Advances in Health Sciences Education
Volume 12, Issue 4 , pp 405-415
- Cover Date
- Print ISSN
- Online ISSN
- Springer Netherlands
- Additional Links
- Basic science
- Causal knowledge
- Clinical reasoning
- Undergraduate medical education
- Concept formation
- Industry Sectors
- Author Affiliations
- 1. Department of Surgery, The Wilson Centre, University of Toronto, 200 Elizabeth Street, Eaton South 1-565, Toronto, ON, Canada, M5G 2C4
- 2. Department of Psychology, Behaviour and Neuroscience, McMaster University, Hamilton, ON, Canada
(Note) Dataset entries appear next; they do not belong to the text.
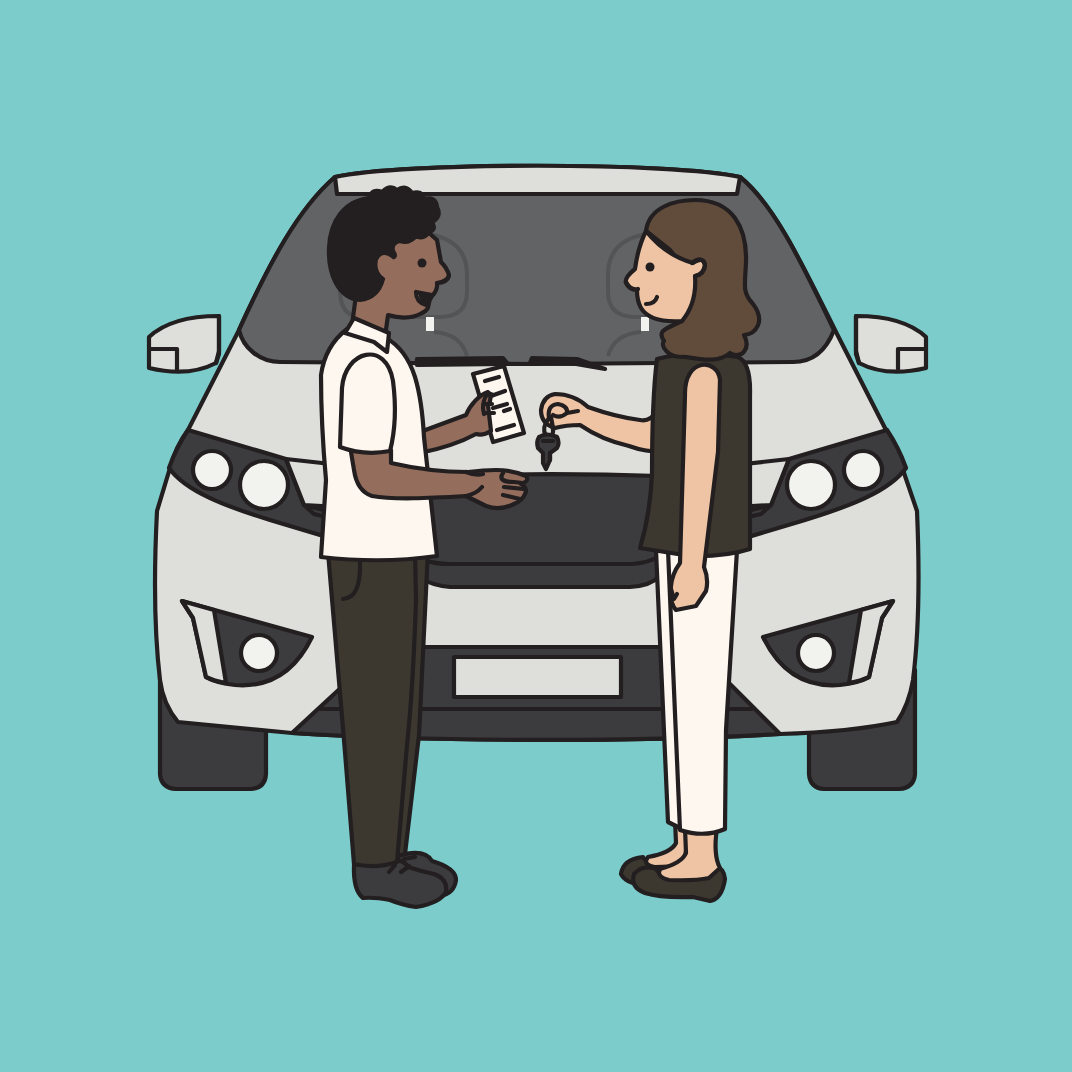
<!DOCTYPE html>
<html lang="en">
<head>
<meta charset="utf-8">
<title>Handing over the car key</title>
<style>
:root {
  --sky: #7bcccb;
  --ink: #231f20;
  --body: #dededb;
  --glass: #626365;
  --seat: #535456;
  --trim: #3c3b3d;
  --lamp: #f2f2ee;
  --cream: #fdf7f0;
  --olive: #3d382f;
  --skin-dark: #946d5d;
  --skin-light: #eec4a4;
  --hair: #614b3b;
}
html, body { margin: 0; width: 1072px; height: 1072px; overflow: hidden; background: var(--sky); }
svg { display: block; }
.line { stroke: var(--ink); stroke-width: 4.2; stroke-linejoin: round; stroke-linecap: round; }
.open { fill: none; }
.body { fill: var(--body); }
.glass { fill: var(--glass); }
.trim { fill: var(--trim); }
.lamp { fill: var(--lamp); }
.cream { fill: var(--cream); }
.olive { fill: var(--olive); }
.skin-dark { fill: var(--skin-dark); }
.skin-light { fill: var(--skin-light); }
.hair { fill: var(--hair); }
.ink { fill: var(--ink); }
.seat { fill: none; stroke: var(--seat); stroke-width: 4; }
</style>
</head>
<body>
<svg width="1072" height="1072" viewBox="0 0 1072 1072" role="img" aria-label="A woman hands a car key to a man holding a receipt, in front of a white car">
  <defs>
    <g id="wheel">
      <path class="line trim" d="M160 670V774Q161 788 176 789H251Q265 788 266 774V715Z"/>
    </g>
    <g id="car-side">
      <path class="line body" d="M219 316C190 316 165 322 149 337V368C170 373 195 374 216 363L219 351Z"/>
      <path class="line open" d="M149 349H177V369M219 316V354L216 363"/>
      <path class="seat" d="M428 234Q467 240 467 275V292Q467 316 441 317H360Q340 316 340 290M467 356Q461 334 434 332"/>
      <rect class="lamp" x="426" y="317" width="8" height="14"/>
      <path class="line trim" d="M188 430L286 459L304 505L340 514V541L270 520C228 507 186 492 169 468Q176 448 188 430Z"/>
      <path class="line body" d="M286 459L340 465V507L304 505Z"/>
      <path class="line open" d="M304 505L314 514L340 520"/>
      <circle class="line lamp" cx="212" cy="470" r="19"/>
      <circle class="line lamp" cx="264" cy="485" r="24"/>
      <path class="line trim" d="M182 601L312 637C296 670 272 688 235 685Q216 683 206 677L193 618Z"/>
      <path class="line body" d="M182 601L214 610L226 683Q214 681 206 677L193 618Z"/>
      <circle class="line lamp" cx="259" cy="653" r="18"/>
    </g>
  </defs>

  <rect width="1072" height="1072" fill="var(--sky)"/>

  <g id="car">
    <use href="#wheel"/>
    <use href="#wheel" transform="translate(1075 0) scale(-1 1)"/>
    <path class="line body" d="M335 177C400 162 673 162 740 177C775 205 805 270 836 332L886 430Q897 448 903 470L917 511C920 580 918 640 913 680Q909 704 897 722Q850 732 780 734C640 742 440 742 292 733L178 722Q163 704 160 680C154 630 154 570 157 511L170 468Q176 446 188 430L238 332C270 262 298 209 335 177Z"/>
    <path class="line glass" d="M335 177H740C775 205 805 270 834 330C826 351 813 362 793 362L536 364L280 362C260 362 243 348 239 330C270 262 298 209 335 177Z"/>
    <use href="#car-side"/>
    <use href="#car-side" transform="translate(1075 0) scale(-1 1)"/>
    <path class="line body" d="M335 177C400 162 673 162 740 177L737 194H337Z"/>
    <path class="line ink" d="M417 359L503 358L508 364L417 365ZM530 363L532 358L577 359L605 369L576 364Z"/>
    <path class="line trim" d="M420 477Q536 472 660 476V576Q650 586 630 587H450Q434 586 420 578Z"/>
    <path class="line open" d="M425 560Q434 564 450 564H632Q648 563 660 556"/>
    <path class="line trim" d="M345 684L400 647H672L730 684L780 734C640 742 440 742 292 733Z"/>
    <path class="line open" d="M320 709H752"/>
    <rect class="line body" x="454" y="657" width="167" height="40"/>
  </g>

  <g id="man">
    <g id="man-far-arm">
      <path class="line cream" d="M473 374L504 366L524 433L493 442Z"/>
      <path class="line open" stroke-width="5" d="M485 381L499 377M491 396L505 391M493 408L507 404M504 411L510 409M497 430L514 425"/>
      <path class="line skin-dark" d="M420 432L466 415C470 405 479 395 488 392Q493 398 488 405L491 431Q483 436 476 434Q454 446 420 453Z"/>
      <path class="line open" d="M487 394Q481 404 484 414M488 393L493 395M484 404H492M486 413H494"/>
    </g>
    <g id="man-legs">
      <path class="line trim" d="M398 856Q424 848 432 861Q456 868 456 880Q454 894 440 896L400 880Z"/>
      <path class="line trim" d="M354 865L394 862Q402 858 408 867Q420 871 434 874Q448 879 446 892Q440 903 416 907Q402 905 390 900Q374 897 363 898Q353 890 354 865Z"/>
      <path class="line open" d="M389 872L395 865M401 872L409 866M404 859L415 857"/>
      <path class="line olive" d="M390 550H428L419 735L405 854L390 858Z"/>
      <path class="line olive" d="M328 552H415L416 600Q413 690 407 745L397 862Q376 869 354 864L344 740Z"/>
      <path class="line open" d="M360 562Q361 598 343 599"/>
    </g>
    <g id="man-head">
      <path class="line skin-dark" d="M358 280L352 325L385 337L388 315Q408 321 422 313C432 308 426 304 432 296Q438 290 437 283Q448 281 449 275Q447 268 441 262L437 240L420 225L375 240Z"/>
      <path class="line ink" d="M360 300C337 298 328 272 329 248C330 221 344 201 369 198Q372 188 382 192Q390 184 397 190Q406 184 412 193Q422 190 424 199Q436 196 437 207Q442 217 432 222Q437 230 429 232Q424 240 416 236Q409 244 400 241Q391 243 393 251Q398 258 390 258Q383 252 378 260C375 268 378 276 383 279Q378 298 360 300Z"/>
      <path class="skin-dark" d="M390 257Q382 252 378 260C376 269 380 278 389 277L402 266Z"/>
      <circle class="ink" cx="422" cy="263" r="4.5"/>
      <path class="line cream" stroke-width="3" d="M432 295L416 292Q416 302 426 305Q426 299 432 295Z"/>
      <path class="ink" d="M430 296L418 293Q419 301 426 305Q426 299 430 296Z"/>
      <path class="line open" d="M449 276Q447 283 437 283"/>
    </g>
    <path class="line cream" d="M347 329L386 338Q406 349 415 377Q422 400 424 437L437 556Q382 564 321 557L326 480Q321 425 321 375Q325 346 347 329Z"/>
    <path class="line cream" d="M354 318L389 333L387 352L374 342L345 333Z"/>
    <g id="man-near-arm">
      <path class="line skin-dark" d="M349 440L391 450V463Q430 472 468 472Q484 470 496 470Q512 470 526 476Q530 481 521 484Q528 488 525 494Q522 501 514 504Q500 511 486 506L466 496C430 498 394 500 372 496Q357 491 354 470Z"/>
      <path class="line open" d="M466 472Q476 476 483 474M466 496Q476 494 482 487M503 473Q497 482 514 482L523 483M504 487L524 489M503 495L520 499"/>
      <path class="line cream" d="M340 447L342 388C345 350 386 340 393 381Q398 420 390 451Q364 456 340 447Z"/>
    </g>
  </g>

  <g id="woman">
    <path class="line skin-light" d="M665 452Q645 452 629 446Q602 440 580 425Q566 425 555 428Q541 424 541 410Q543 396 555 394Q574 394 588 407Q616 417 640 420Q650 422 656 412Z"/>
    <path class="line open" d="M549 418Q547 405 558 404Q568 406 567 413Q560 419 553 415M567 413L578 411"/>
    <g id="key">
      <path class="line open" stroke-width="4" d="M549 418Q541 428 546 436Q554 438 553 428L551 417"/>
      <path class="line trim" d="M539 437Q547 432 557 437Q560 443 557 448L550 453V460L546 469L543 463V453L538 448Q536 442 539 437Z"/>
      <path class="line open" d="M543 441H553M550 453V460"/>
    </g>
    <g id="woman-legs">
      <path class="line olive" d="M676 883C660 890 626 886 621 874Q623 859 643 857Q646 864 660 864L690 860Z"/>
      <path class="line skin-light" d="M675 820L676 843Q671 853 648 857Q642 865 655 867L684 866L690 820Z"/>
      <path class="line olive" d="M634 874Q643 864 656 869Q662 879 684 880Q706 881 715 866Q724 868 725 879Q722 899 710 901L693 897Q660 898 645 893Q630 887 634 874Z"/>
      <path class="line skin-light" d="M685 828L686 853Q682 863 660 869Q656 877 669 880Q695 881 709 878L720 868Q713 855 717 828Z"/>
      <path class="line cream" d="M656 550L668 822L680 828L690 550Z"/>
      <path class="line cream" d="M668 550L680 830Q704 838 725 829L726 730L737 550Z"/>
    </g>
    <path class="line olive" d="M657 359Q690 350 738 357Q751 363 750 395V549Q725 557 690 556L640 548Q650 515 652 475Q652 398 657 359Z"/>
    <path class="line skin-light" d="M685 395C684 357 718 358 720 380L718 452L704 567Q709 579 706 591L696 606L676 610Q669 602 671 586Q672 574 680 563Z"/>
    <path class="line open" d="M671 589L674 599L677 594"/>
    <g id="woman-head">
      <path class="line hair" d="M646 231C649 207 675 200 695 200C733 200 747 228 746 262C745 286 742 292 753 304C766 321 756 334 744 335C751 348 742 360 730 353C715 366 692 356 681 357C668 357 660 346 664 341C656 330 668 328 682 321Q694 300 690 275L670 250Z"/>
      <path class="line skin-light" d="M646 231Q638 247 635 269Q624 278 626 283Q629 290 637 290Q637 301 641 308Q650 323 682 321Q697 303 695 276Q704 274 705 265Q704 256 693 263Q665 255 646 231Z"/>
      <path class="line open" d="M626 282Q631 291 638 289M692 263Q702 255 705 265Q704 275 695 276M646 304Q655 304 657 297"/>
      <circle class="ink" cx="650" cy="267" r="4.5"/>
    </g>
  </g>
</svg>
</body>
</html>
- 3. Department of Clinical Epidemiology and Biostatistics, McMaster University, Hamilton, ON, Canada